→ YOUR INSTRUCTIONS
When you restate the records, do so word for word and omit any picture they contain.

[Stored data entries]

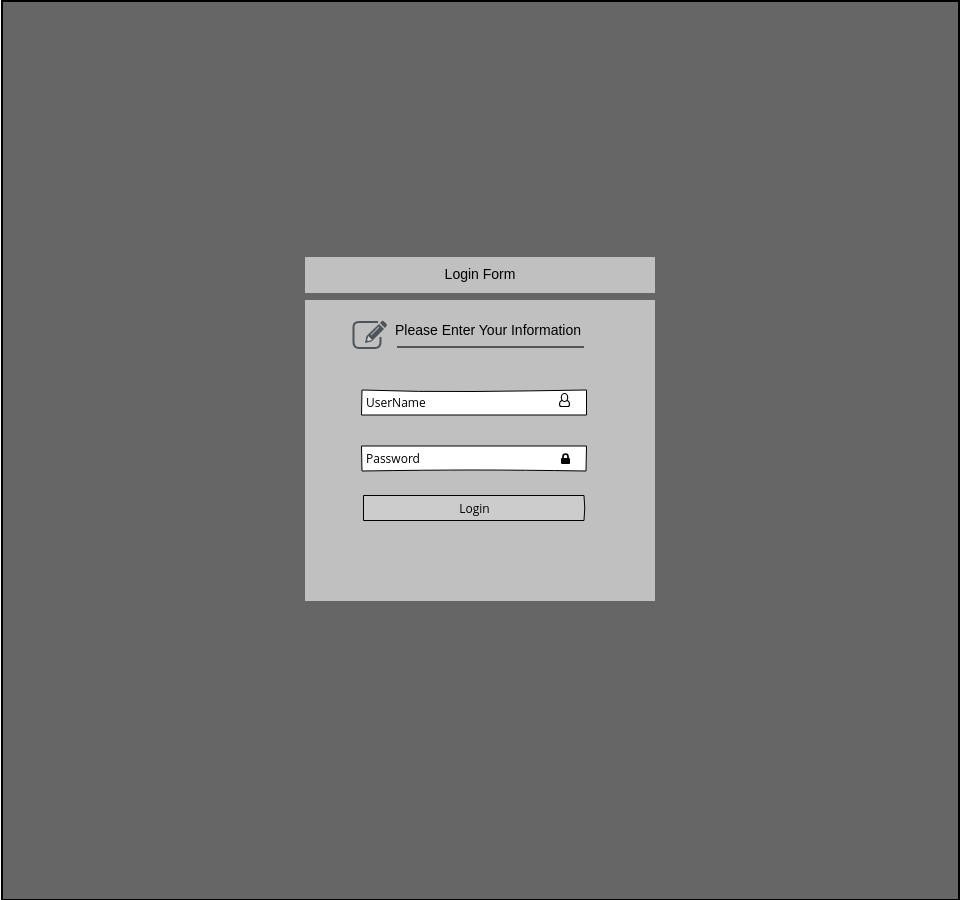
<!DOCTYPE html>
<html lang="en">
<head>
<meta charset="utf-8">
<title>Login Form</title>
<style>
  :root {
    --backdrop: #666666;
    --panel: #c0c0c0;
    --button: #cccccc;
    --field: #ffffff;
    --ink: #000000;
    --rule: #555555;
    --slate: #4d5358;
  }
  * { box-sizing: border-box; margin: 0; padding: 0; }
  html, body { width: 960px; height: 900px; overflow: hidden; background: #fff; }
  .screen {
    width: 959px; height: 900px; margin-left: 1px; padding: 255px 0 0 302px;
    display: flex; flex-direction: column; gap: 7px;
    background: var(--backdrop);
    border: 2px solid var(--ink); border-bottom-width: 1px;
    color: var(--ink);
    font: 14px/20px "Liberation Sans", Arial, sans-serif;
  }
  .title-bar {
    width: 350px; height: 36px; padding-bottom: 2px;
    display: flex; align-items: center; justify-content: center;
    background: var(--panel); font-size: 14px; font-weight: 400;
  }
  .login-panel {
    width: 350px; height: 301px; padding: 20px 0 0 56px;
    display: flex; flex-direction: column;
    background: var(--panel);
  }
  .prompt { display: flex; gap: 7px; height: 30px; margin: 0 0 39px -9px; }
  .prompt svg { width: 36px; height: 30px; flex: none; }
  .prompt h2 { font-size: 14px; font-weight: 400; white-space: nowrap; }
  .prompt-rule { width: 187px; height: 2px; margin: 6px 0 0 2px; background: var(--rule); }
  .control {
    position: relative; width: 226px; height: 27px;
    display: flex; align-items: center;
    font: 12px/16px "Open Sans", "Noto Sans", sans-serif;
  }
  .control span { position: relative; }
  .outline { position: absolute; left: 0; top: 0; width: 226px; height: 27px; stroke: var(--ink); stroke-width: 1; stroke-linejoin: round; }
  .field { padding-left: 5px; margin-bottom: 29px; fill: var(--field); }
  .password { margin-bottom: 23px; }
  .login-button { justify-content: center; padding-left: 1px; fill: var(--button); color: inherit; text-decoration: none; }
</style>
</head>
<body>
<main class="screen">
  <h1 class="title-bar">Login Form</h1>
  <section class="login-panel">
    <header class="prompt">
      <svg viewBox="0 0 36 30" aria-hidden="true">
        <path d="M26 2H7Q1.500 2 1.500 7V22Q1.500 28 7 28H23Q28.500 28 28.500 22V17" fill="none" stroke="var(--slate)" stroke-width="2"/>
        <path d="M13 23L14.500 16 27 4 32 9 19.500 21.500Z" fill="var(--slate)"/>
        <path d="M16.500 16L20 20 16 21 15 20Z" fill="#d2d2d2"/>
        <path d="M19 15L27 7" stroke="#9a9fa3" stroke-width="1.500"/>
        <path d="M28 3L30 1Q31 0.500 32 1.500L34.500 4Q35.500 5 34.500 6L33 8Z" fill="var(--slate)"/>
      </svg>
      <div>
        <h2>Please Enter Your Information</h2>
        <div class="prompt-rule"></div>
      </div>
    </header>

    <div class="control field username">
      <svg class="outline" viewBox="0 0 226 27" aria-hidden="true">
        <path d="M1 1Q58 3 113 2.500T225.500 1V26H0.500Z"/>
        <g fill="none" stroke-width="1.100">
          <ellipse cx="203.500" cy="8.500" rx="3.200" ry="4"/>
          <path d="M201 11.500Q198.500 12 198.500 15.500 198.500 17.500 200.500 17.500H206.500Q208.500 17.500 208.500 15.500 208.500 12 206 11.500"/>
        </g>
      </svg>
      <span>UserName</span>
    </div>

    <div class="control field password">
      <svg class="outline" viewBox="0 0 226 27" aria-hidden="true">
        <path d="M0.500 1H225.500L225 26Q160 25 113 25T1 26Z"/>
        <rect x="200" y="13" width="9" height="6" rx="1" fill="var(--ink)" stroke="none"/>
        <path d="M202 14V11.500Q202 9 204.500 9T207 11.500V14" fill="none" stroke-width="1.700"/>
      </svg>
      <span>Password</span>
    </div>

    <a class="control login-button" href="#">
      <svg class="outline" viewBox="0 0 226 27" aria-hidden="true">
        <path d="M2.500 0.500H223Q224.500 13 223 25.500H2.500Z"/>
      </svg>
      <span>Login</span>
    </a>
  </section>
</main>
</body>
</html>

→ ANSWER TO THIS TASK
<!DOCTYPE html>
<html lang="en">
<head>
<meta charset="utf-8">
<title>Login Form</title>
<style>
  :root {
    --backdrop: #666666;
    --panel: #c0c0c0;
    --button: #cccccc;
    --field: #ffffff;
    --ink: #000000;
    --rule: #555555;
    --slate: #4d5358;
  }
  * { box-sizing: border-box; margin: 0; padding: 0; }
  html, body { width: 960px; height: 900px; overflow: hidden; background: #fff; }
  .screen {
    width: 959px; height: 900px; margin-left: 1px; padding: 255px 0 0 302px;
    display: flex; flex-direction: column; gap: 7px;
    background: var(--backdrop);
    border: 2px solid var(--ink); border-bottom-width: 1px;
    color: var(--ink);
    font: 14px/20px "Liberation Sans", Arial, sans-serif;
  }
  .title-bar {
    width: 350px; height: 36px; padding-bottom: 2px;
    display: flex; align-items: center; justify-content: center;
    background: var(--panel); font-size: 14px; font-weight: 400;
  }
  .login-panel {
    width: 350px; height: 301px; padding: 20px 0 0 56px;
    display: flex; flex-direction: column;
    background: var(--panel);
  }
  .prompt { display: flex; gap: 7px; height: 30px; margin: 0 0 39px -9px; }
  .prompt svg { width: 36px; height: 30px; flex: none; }
  .prompt h2 { font-size: 14px; font-weight: 400; white-space: nowrap; }
  .prompt-rule { width: 187px; height: 2px; margin: 6px 0 0 2px; background: var(--rule); }
  .control {
    position: relative; width: 226px; height: 27px;
    display: flex; align-items: center;
    font: 12px/16px "Open Sans", "Noto Sans", sans-serif;
  }
  .control span { position: relative; }
  .outline { position: absolute; left: 0; top: 0; width: 226px; height: 27px; stroke: var(--ink); stroke-width: 1; stroke-linejoin: round; }
  .field { padding-left: 5px; margin-bottom: 29px; fill: var(--field); }
  .password { margin-bottom: 23px; }
  .login-button { justify-content: center; padding-left: 1px; fill: var(--button); color: inherit; text-decoration: none; }
</style>
</head>
<body>
<main class="screen">
  <h1 class="title-bar">Login Form</h1>
  <section class="login-panel">
    <header class="prompt">
      <svg viewBox="0 0 36 30" aria-hidden="true">
        <path d="M26 2H7Q1.500 2 1.500 7V22Q1.500 28 7 28H23Q28.500 28 28.500 22V17" fill="none" stroke="var(--slate)" stroke-width="2"/>
        <path d="M13 23L14.500 16 27 4 32 9 19.500 21.500Z" fill="var(--slate)"/>
        <path d="M16.500 16L20 20 16 21 15 20Z" fill="#d2d2d2"/>
        <path d="M19 15L27 7" stroke="#9a9fa3" stroke-width="1.500"/>
        <path d="M28 3L30 1Q31 0.500 32 1.500L34.500 4Q35.500 5 34.500 6L33 8Z" fill="var(--slate)"/>
      </svg>
      <div>
        <h2>Please Enter Your Information</h2>
        <div class="prompt-rule"></div>
      </div>
    </header>

    <div class="control field username">
      <svg class="outline" viewBox="0 0 226 27" aria-hidden="true">
        <path d="M1 1Q58 3 113 2.500T225.500 1V26H0.500Z"/>
        <g fill="none" stroke-width="1.100">
          <ellipse cx="203.500" cy="8.500" rx="3.200" ry="4"/>
          <path d="M201 11.500Q198.500 12 198.500 15.500 198.500 17.500 200.500 17.500H206.500Q208.500 17.500 208.500 15.500 208.500 12 206 11.500"/>
        </g>
      </svg>
      <span>UserName</span>
    </div>

    <div class="control field password">
      <svg class="outline" viewBox="0 0 226 27" aria-hidden="true">
        <path d="M0.500 1H225.500L225 26Q160 25 113 25T1 26Z"/>
        <rect x="200" y="13" width="9" height="6" rx="1" fill="var(--ink)" stroke="none"/>
        <path d="M202 14V11.500Q202 9 204.500 9T207 11.500V14" fill="none" stroke-width="1.700"/>
      </svg>
      <span>Password</span>
    </div>

    <a class="control login-button" href="#">
      <svg class="outline" viewBox="0 0 226 27" aria-hidden="true">
        <path d="M2.500 0.500H223Q224.500 13 223 25.500H2.500Z"/>
      </svg>
      <span>Login</span>
    </a>
  </section>
</main>
</body>
</html>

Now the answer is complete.